# WORK TO COMPLETE
Could you tally the lines of the entries that carry the string "patch"? Reply with the number and nothing more.

# Saved entries

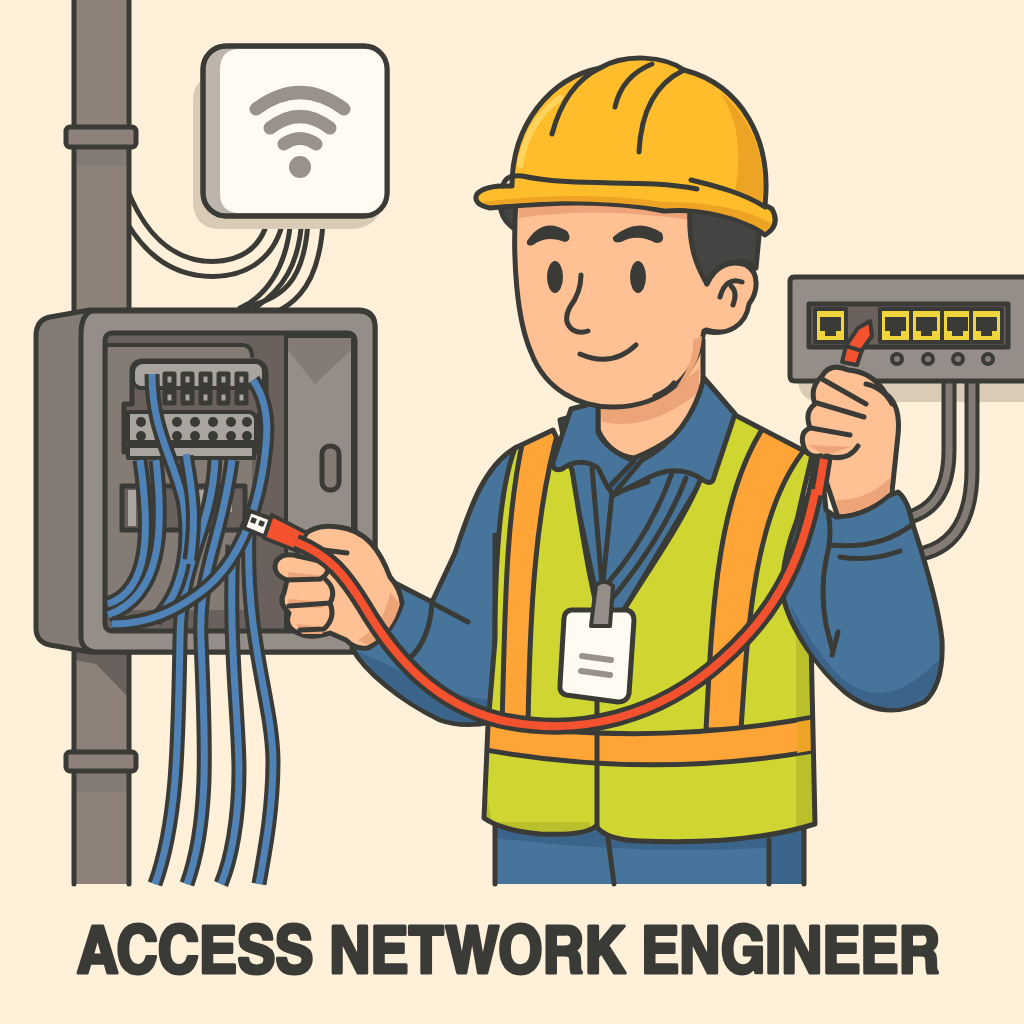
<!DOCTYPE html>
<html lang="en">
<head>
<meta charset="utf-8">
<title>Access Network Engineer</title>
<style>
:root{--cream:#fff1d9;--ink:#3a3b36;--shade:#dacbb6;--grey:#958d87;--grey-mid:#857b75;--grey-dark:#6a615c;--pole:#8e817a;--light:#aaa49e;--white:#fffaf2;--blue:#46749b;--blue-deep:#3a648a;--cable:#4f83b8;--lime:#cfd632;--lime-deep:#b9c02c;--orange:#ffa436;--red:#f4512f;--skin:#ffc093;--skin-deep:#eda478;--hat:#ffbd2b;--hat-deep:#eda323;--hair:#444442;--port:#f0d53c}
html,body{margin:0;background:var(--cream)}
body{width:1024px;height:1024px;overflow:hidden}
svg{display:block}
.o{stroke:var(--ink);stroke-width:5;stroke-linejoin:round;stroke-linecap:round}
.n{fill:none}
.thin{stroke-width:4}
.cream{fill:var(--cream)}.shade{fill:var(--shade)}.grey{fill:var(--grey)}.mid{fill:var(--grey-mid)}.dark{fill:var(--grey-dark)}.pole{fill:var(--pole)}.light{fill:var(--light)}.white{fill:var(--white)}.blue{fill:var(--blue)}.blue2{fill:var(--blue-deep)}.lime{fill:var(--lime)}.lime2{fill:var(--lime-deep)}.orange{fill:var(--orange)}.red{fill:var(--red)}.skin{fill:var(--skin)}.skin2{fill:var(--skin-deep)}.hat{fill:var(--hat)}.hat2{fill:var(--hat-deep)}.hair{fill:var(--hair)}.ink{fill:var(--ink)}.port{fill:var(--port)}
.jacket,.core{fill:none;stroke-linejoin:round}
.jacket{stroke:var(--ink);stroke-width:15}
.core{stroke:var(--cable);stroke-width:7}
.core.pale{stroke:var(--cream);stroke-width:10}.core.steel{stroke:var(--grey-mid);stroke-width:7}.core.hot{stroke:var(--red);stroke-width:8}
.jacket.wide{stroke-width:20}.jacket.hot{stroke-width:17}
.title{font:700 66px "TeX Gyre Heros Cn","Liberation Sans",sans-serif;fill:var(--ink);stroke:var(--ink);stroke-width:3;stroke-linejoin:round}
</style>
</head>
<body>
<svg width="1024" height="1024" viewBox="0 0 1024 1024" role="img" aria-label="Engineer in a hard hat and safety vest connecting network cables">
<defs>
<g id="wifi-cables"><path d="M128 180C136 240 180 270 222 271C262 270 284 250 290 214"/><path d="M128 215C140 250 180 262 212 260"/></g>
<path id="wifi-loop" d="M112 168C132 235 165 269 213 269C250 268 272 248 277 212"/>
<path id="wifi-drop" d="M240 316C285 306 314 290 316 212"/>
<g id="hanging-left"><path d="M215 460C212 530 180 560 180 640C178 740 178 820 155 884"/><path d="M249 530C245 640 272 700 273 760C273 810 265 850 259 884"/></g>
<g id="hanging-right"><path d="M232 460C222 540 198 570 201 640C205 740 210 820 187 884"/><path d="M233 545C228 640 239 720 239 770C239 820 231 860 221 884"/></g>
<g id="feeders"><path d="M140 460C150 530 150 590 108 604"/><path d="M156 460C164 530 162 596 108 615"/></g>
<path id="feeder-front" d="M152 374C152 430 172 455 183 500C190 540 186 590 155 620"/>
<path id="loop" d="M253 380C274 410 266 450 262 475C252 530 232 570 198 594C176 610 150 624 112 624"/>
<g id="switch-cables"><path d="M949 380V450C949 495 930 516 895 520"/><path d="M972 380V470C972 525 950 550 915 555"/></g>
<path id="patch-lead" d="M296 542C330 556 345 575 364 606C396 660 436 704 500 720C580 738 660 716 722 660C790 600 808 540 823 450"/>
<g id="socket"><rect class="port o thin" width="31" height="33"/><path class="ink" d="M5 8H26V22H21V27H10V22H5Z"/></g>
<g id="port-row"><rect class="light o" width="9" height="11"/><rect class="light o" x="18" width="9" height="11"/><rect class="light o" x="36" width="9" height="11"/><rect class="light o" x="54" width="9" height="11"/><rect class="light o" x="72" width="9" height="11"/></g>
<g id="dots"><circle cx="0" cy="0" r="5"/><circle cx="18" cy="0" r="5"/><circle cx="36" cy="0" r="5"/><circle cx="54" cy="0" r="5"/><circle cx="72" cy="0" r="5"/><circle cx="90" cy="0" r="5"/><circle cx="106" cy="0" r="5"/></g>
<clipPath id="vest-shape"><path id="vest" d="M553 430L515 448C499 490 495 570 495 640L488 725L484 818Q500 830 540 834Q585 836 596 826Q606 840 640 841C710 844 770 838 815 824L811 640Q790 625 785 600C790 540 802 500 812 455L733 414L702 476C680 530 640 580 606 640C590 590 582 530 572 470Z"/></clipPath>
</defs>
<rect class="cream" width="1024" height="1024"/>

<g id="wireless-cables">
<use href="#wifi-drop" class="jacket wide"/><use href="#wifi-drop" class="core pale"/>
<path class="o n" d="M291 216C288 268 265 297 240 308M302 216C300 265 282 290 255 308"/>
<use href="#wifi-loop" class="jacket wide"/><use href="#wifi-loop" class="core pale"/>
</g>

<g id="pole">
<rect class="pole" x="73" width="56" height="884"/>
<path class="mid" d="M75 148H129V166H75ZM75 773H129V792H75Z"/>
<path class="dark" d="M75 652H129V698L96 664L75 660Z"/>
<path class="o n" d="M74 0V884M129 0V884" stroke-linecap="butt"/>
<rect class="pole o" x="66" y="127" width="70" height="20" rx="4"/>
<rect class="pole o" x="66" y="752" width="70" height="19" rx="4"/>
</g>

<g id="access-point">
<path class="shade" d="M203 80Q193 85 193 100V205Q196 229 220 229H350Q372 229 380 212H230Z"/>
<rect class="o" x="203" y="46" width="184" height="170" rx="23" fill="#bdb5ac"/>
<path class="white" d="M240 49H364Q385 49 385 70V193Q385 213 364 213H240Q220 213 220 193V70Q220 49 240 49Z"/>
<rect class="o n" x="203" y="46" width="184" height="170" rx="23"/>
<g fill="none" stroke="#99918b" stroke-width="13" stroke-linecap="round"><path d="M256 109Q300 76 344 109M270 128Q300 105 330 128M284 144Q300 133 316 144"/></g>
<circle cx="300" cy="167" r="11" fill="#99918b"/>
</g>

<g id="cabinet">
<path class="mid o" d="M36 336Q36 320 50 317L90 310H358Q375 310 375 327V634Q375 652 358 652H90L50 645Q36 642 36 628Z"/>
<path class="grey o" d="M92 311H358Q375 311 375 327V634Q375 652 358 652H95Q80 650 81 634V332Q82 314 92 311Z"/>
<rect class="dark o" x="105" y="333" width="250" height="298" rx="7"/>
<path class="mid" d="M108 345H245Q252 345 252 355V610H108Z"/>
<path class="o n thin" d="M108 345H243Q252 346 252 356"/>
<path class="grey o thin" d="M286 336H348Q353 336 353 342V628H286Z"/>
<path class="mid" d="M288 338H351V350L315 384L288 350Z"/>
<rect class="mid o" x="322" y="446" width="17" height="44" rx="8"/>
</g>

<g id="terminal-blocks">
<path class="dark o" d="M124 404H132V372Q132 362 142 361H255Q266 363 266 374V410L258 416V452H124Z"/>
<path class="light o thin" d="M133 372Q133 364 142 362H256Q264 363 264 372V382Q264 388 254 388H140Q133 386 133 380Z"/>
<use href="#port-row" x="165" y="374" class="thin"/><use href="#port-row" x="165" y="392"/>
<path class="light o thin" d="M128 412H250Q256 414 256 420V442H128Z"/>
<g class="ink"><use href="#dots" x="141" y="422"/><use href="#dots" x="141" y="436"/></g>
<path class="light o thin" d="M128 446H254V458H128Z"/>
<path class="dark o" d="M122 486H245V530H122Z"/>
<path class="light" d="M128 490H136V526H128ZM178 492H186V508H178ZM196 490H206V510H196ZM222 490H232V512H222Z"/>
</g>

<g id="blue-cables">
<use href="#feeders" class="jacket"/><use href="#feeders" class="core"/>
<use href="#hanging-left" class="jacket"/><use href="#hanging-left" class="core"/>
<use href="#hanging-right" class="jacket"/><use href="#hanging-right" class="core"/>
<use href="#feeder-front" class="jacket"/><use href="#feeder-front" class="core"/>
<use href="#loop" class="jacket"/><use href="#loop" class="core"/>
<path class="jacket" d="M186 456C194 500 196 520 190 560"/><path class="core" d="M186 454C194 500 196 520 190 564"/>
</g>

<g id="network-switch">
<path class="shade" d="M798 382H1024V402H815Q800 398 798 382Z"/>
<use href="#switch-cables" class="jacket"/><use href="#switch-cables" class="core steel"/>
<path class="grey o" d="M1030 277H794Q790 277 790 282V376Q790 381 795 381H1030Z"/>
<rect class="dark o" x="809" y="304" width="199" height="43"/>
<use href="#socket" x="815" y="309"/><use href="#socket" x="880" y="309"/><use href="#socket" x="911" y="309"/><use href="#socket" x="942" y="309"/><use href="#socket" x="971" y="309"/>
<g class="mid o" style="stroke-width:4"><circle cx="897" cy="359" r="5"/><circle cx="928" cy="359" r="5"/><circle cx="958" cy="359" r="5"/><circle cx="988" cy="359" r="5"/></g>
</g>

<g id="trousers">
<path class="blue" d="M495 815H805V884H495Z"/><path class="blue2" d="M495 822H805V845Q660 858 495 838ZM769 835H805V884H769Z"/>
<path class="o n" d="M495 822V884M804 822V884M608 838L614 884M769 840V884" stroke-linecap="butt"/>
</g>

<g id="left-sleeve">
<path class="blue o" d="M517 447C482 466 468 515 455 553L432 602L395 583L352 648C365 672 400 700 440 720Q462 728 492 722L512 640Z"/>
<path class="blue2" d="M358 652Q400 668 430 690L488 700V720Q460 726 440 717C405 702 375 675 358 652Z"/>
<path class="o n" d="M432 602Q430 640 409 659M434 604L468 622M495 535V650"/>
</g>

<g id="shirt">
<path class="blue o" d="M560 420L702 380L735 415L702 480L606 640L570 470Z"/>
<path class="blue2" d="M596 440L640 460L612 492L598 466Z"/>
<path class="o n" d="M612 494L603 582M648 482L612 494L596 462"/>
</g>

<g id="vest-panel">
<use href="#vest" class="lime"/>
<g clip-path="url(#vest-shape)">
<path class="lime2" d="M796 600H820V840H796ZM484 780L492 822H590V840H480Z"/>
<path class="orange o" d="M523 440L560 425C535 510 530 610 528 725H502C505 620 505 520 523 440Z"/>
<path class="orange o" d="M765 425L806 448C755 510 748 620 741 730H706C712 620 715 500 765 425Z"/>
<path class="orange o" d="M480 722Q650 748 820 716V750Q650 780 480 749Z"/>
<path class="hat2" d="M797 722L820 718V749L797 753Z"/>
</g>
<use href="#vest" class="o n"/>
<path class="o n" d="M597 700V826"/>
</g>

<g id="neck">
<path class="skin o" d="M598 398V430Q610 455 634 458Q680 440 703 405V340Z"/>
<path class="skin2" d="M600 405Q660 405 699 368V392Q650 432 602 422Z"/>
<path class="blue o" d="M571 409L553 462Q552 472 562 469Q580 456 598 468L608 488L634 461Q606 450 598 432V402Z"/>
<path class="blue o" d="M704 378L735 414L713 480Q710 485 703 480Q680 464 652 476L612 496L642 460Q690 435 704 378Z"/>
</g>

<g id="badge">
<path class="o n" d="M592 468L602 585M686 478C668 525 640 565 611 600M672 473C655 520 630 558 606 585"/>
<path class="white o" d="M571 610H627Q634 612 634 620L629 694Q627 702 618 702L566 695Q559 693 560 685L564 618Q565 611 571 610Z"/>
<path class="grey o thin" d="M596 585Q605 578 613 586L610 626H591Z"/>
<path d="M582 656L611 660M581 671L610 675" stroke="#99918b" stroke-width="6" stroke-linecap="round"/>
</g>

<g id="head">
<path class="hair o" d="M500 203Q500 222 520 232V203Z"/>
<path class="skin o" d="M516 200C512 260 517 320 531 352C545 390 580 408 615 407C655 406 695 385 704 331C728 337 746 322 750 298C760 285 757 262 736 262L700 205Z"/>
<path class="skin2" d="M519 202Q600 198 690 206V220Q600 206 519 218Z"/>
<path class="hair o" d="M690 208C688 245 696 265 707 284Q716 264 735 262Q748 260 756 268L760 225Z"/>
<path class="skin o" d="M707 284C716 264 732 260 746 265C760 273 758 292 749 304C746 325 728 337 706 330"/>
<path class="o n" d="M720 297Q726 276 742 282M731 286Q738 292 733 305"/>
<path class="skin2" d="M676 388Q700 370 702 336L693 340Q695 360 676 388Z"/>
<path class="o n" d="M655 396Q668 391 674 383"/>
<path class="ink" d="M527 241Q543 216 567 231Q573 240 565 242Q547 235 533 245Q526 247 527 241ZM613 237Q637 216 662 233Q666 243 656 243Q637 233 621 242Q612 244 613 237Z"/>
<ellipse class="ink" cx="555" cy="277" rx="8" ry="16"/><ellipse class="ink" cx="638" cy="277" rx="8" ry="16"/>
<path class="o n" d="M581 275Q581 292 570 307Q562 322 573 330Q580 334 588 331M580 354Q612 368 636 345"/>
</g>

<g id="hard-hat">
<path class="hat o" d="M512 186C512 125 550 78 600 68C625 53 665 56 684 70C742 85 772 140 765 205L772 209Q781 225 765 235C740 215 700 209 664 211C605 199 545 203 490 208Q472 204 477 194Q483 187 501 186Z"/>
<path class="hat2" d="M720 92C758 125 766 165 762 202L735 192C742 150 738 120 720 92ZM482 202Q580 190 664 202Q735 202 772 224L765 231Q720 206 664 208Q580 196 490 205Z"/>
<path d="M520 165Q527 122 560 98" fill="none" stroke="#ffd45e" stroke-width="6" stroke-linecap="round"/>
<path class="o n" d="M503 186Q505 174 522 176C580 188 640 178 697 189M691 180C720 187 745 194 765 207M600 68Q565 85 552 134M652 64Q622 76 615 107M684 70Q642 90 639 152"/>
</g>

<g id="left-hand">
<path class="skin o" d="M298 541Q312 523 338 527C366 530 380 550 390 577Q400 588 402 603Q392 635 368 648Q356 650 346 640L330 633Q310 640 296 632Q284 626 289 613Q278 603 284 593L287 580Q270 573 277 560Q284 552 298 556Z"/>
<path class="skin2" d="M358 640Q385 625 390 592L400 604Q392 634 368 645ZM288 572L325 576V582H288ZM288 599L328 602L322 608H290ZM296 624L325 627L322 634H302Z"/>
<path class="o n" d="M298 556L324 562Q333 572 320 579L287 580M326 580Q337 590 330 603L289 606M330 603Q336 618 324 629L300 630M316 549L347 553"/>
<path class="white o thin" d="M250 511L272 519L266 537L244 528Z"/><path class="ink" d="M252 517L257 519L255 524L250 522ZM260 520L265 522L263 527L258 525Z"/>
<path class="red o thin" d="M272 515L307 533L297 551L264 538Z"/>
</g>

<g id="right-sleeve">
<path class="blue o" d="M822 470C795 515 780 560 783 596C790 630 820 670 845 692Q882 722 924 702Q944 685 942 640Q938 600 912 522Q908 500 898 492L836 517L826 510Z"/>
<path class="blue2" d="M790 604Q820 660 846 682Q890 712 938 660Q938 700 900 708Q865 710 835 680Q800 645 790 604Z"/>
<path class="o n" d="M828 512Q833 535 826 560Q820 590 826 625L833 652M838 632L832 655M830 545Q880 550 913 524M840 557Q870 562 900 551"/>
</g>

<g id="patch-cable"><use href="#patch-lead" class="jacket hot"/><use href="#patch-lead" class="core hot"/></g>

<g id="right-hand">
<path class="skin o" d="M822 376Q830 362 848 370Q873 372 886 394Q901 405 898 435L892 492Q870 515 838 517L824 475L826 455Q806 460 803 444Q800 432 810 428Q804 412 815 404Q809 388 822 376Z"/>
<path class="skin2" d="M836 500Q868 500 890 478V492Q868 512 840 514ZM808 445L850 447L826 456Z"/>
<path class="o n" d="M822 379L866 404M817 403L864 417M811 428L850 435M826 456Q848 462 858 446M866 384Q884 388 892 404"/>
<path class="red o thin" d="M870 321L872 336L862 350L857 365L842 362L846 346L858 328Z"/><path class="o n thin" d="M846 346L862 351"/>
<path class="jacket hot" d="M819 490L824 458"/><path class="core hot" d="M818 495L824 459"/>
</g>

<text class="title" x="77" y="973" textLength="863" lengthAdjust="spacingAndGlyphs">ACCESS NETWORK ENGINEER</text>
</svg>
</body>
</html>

# EXERCISE SOLUTION
2